----- DATASET CONTENT

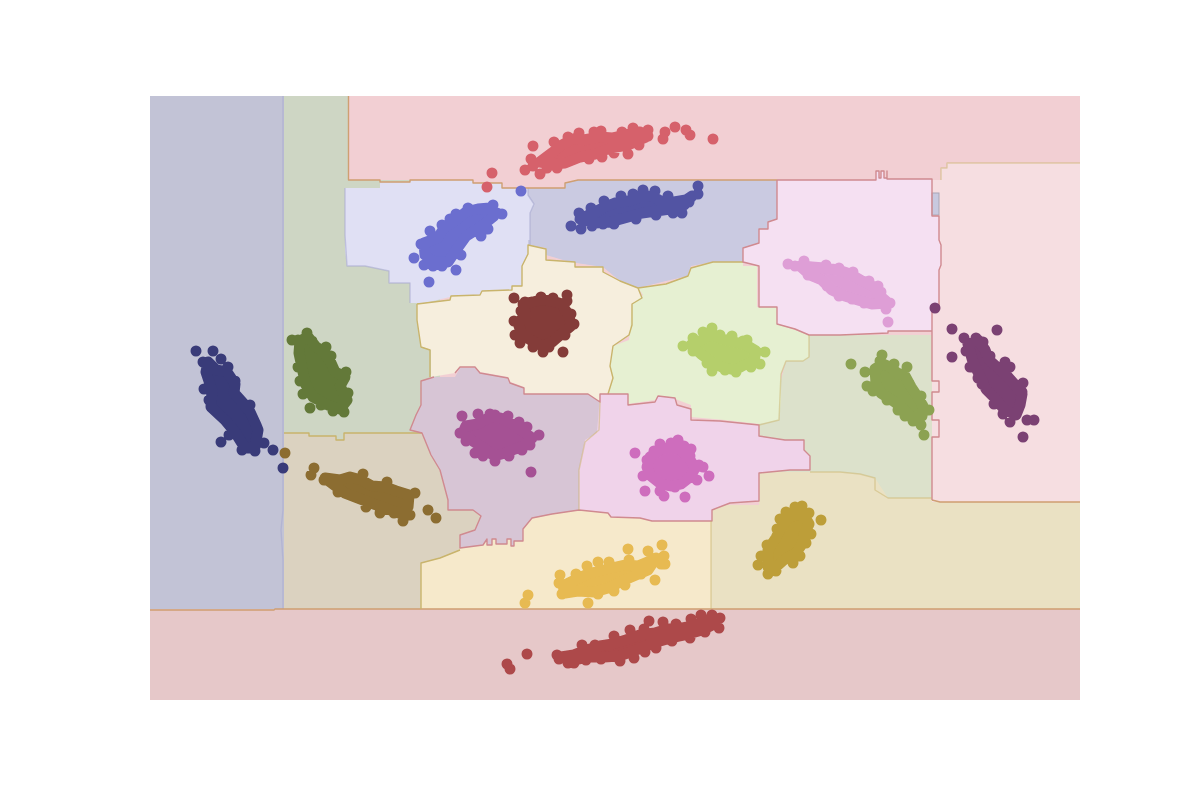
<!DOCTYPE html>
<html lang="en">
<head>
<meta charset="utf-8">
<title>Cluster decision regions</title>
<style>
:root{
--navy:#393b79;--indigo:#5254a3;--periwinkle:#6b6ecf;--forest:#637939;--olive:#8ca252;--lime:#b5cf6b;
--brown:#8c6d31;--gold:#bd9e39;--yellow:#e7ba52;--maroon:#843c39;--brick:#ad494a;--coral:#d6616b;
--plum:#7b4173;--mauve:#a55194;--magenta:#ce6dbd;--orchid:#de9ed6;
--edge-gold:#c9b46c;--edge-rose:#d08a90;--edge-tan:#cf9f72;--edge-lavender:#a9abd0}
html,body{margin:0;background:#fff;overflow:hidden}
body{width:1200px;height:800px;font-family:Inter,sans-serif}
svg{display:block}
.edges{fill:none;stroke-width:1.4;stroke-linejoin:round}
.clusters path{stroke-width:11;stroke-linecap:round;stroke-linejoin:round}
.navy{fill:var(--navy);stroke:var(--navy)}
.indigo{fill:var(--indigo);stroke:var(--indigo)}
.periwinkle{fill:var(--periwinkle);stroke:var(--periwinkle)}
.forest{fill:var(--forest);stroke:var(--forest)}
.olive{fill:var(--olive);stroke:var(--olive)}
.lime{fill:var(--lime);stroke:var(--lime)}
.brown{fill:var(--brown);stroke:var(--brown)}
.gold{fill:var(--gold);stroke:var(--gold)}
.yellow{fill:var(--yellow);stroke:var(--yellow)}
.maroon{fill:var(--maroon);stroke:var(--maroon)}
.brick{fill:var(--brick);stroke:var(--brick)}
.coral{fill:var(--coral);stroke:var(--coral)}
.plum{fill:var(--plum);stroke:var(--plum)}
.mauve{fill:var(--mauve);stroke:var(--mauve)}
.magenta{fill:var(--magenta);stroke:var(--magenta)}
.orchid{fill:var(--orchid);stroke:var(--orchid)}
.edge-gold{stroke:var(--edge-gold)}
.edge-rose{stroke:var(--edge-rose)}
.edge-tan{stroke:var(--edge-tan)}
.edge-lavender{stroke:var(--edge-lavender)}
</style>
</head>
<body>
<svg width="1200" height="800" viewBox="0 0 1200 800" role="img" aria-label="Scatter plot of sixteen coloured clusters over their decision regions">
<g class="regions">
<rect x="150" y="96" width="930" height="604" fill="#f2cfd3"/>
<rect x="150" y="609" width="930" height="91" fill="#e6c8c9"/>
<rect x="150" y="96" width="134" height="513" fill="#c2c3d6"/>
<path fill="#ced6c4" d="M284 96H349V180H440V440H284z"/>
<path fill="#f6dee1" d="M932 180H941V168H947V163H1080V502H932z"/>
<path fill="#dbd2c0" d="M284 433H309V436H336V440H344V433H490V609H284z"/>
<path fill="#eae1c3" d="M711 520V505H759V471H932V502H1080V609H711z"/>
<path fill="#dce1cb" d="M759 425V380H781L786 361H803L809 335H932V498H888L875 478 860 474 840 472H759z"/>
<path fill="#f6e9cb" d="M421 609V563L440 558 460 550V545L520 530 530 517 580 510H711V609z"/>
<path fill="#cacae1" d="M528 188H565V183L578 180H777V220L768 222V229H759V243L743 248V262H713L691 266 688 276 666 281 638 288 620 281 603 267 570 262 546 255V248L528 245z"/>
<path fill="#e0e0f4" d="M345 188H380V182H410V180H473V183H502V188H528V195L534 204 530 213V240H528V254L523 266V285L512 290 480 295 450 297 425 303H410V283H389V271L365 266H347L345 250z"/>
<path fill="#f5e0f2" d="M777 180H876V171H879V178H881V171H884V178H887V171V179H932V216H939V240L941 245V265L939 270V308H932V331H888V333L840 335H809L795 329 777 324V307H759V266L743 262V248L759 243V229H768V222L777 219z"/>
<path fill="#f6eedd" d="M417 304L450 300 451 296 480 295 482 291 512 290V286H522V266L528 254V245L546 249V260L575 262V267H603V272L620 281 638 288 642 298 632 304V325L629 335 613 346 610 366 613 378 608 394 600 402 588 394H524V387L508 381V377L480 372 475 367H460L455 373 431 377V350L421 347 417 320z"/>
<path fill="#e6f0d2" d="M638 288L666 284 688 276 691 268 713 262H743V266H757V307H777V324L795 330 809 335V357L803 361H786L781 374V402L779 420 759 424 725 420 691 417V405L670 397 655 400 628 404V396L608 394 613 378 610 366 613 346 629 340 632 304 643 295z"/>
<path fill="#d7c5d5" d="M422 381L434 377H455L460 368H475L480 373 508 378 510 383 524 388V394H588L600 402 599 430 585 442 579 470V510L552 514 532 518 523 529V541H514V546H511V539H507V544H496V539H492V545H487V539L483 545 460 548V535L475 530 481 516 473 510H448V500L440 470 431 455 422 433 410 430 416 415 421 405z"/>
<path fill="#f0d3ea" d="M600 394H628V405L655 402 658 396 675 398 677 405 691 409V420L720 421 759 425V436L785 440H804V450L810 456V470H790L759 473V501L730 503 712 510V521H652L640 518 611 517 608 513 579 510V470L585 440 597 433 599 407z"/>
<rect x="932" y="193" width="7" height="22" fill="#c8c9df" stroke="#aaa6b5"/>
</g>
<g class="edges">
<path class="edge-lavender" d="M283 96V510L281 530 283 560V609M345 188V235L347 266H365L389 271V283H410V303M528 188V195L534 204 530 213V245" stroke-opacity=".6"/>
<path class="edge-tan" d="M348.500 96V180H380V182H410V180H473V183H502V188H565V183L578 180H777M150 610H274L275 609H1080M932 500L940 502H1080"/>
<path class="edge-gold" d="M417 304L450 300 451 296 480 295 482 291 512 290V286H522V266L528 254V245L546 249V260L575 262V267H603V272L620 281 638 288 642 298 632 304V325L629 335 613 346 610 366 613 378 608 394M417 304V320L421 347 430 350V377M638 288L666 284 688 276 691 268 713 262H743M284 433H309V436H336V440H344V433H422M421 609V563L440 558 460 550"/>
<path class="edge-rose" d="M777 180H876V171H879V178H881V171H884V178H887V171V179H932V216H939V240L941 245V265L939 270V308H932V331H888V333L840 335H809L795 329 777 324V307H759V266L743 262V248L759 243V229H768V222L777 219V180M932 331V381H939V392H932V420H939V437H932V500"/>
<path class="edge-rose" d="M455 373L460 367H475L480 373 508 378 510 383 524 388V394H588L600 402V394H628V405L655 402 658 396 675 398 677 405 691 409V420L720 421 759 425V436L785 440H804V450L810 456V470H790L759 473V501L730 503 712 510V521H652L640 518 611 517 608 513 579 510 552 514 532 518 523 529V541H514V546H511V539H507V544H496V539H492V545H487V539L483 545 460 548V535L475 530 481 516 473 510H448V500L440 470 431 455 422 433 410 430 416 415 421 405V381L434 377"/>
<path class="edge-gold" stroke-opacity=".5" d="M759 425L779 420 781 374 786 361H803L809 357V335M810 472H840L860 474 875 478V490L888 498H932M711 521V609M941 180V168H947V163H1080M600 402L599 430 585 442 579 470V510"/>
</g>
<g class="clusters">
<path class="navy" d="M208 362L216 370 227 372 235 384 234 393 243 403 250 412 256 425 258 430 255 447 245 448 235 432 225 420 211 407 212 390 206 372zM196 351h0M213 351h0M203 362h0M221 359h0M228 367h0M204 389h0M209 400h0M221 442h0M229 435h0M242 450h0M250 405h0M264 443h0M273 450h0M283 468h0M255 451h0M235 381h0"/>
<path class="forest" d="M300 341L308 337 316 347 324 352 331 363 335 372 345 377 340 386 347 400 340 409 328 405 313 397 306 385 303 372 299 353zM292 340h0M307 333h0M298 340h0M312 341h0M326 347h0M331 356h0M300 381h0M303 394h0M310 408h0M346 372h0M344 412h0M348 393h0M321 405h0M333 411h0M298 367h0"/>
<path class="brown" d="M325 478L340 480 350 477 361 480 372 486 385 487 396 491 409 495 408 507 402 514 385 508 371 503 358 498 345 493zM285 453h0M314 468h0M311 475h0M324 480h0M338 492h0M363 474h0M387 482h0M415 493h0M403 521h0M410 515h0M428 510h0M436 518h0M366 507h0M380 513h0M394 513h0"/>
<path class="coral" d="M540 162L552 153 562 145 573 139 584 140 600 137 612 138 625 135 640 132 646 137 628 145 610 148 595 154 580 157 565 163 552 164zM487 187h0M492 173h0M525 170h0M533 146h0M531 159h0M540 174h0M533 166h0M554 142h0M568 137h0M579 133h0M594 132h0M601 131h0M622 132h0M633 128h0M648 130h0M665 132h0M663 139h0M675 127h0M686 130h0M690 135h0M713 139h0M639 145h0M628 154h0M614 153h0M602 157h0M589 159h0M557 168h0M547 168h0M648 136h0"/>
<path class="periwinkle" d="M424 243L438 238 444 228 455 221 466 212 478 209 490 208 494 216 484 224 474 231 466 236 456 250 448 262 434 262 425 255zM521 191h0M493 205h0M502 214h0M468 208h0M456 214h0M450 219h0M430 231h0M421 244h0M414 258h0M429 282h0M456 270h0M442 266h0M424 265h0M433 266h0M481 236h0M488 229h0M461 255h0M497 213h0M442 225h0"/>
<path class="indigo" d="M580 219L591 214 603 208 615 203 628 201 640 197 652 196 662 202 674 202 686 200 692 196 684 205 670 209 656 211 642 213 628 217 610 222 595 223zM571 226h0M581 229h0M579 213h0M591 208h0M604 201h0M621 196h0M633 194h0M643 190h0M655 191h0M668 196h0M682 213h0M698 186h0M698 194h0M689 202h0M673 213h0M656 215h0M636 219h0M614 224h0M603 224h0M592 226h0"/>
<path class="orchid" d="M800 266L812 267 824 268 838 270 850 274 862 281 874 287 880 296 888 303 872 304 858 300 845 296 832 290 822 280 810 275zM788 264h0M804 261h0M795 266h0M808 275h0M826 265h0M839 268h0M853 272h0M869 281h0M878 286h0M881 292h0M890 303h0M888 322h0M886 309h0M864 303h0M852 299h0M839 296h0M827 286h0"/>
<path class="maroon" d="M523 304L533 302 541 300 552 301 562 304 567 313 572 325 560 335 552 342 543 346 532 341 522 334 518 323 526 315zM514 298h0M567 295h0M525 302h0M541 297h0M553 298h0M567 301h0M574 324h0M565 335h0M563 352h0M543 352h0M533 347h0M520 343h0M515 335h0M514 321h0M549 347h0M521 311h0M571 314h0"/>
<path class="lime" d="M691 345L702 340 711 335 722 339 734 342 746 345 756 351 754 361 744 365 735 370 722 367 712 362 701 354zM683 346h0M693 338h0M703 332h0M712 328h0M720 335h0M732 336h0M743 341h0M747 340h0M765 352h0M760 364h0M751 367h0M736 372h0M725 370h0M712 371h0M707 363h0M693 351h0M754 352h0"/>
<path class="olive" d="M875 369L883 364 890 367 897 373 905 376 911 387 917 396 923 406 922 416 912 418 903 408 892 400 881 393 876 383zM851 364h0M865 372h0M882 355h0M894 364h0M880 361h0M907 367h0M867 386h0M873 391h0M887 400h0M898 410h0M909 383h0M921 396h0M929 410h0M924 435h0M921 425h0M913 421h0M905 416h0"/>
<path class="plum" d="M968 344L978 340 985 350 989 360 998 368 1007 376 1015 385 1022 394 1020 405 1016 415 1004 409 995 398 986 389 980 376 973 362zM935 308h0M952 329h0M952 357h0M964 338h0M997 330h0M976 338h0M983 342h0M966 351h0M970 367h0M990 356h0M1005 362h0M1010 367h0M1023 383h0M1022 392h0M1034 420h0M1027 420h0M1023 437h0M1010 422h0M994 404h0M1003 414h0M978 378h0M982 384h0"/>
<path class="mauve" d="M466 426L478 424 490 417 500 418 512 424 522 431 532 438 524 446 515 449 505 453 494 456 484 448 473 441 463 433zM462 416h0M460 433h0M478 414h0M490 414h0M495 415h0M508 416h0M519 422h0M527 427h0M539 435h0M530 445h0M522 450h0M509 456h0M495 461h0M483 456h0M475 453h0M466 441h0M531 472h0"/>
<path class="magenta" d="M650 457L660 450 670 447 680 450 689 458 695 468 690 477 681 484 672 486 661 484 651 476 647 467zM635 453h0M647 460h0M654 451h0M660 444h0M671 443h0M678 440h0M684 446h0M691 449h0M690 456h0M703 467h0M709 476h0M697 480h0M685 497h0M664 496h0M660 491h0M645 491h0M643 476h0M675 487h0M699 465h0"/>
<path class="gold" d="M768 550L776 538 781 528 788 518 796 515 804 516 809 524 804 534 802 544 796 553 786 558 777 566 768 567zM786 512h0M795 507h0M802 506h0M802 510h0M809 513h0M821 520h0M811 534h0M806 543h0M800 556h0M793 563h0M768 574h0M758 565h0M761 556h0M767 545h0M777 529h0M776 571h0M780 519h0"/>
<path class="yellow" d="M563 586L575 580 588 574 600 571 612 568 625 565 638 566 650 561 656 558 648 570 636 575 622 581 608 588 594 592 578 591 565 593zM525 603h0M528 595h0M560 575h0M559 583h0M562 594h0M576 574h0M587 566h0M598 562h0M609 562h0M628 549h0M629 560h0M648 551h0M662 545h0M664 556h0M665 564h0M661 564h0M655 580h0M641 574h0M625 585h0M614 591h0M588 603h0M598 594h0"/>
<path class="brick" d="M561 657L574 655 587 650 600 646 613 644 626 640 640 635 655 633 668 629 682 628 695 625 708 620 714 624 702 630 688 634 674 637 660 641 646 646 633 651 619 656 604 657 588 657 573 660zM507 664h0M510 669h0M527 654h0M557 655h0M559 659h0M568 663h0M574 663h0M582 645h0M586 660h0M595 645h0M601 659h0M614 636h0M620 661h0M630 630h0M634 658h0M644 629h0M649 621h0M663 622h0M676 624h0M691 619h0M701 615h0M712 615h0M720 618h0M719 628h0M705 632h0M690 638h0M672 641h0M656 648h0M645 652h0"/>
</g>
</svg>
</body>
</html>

----------

- WHAT THE EXERCISE ASKS -
Lines containing the string "gold" above: how many are there? Answer with the number only.

- THE COMPLETED TASK -
7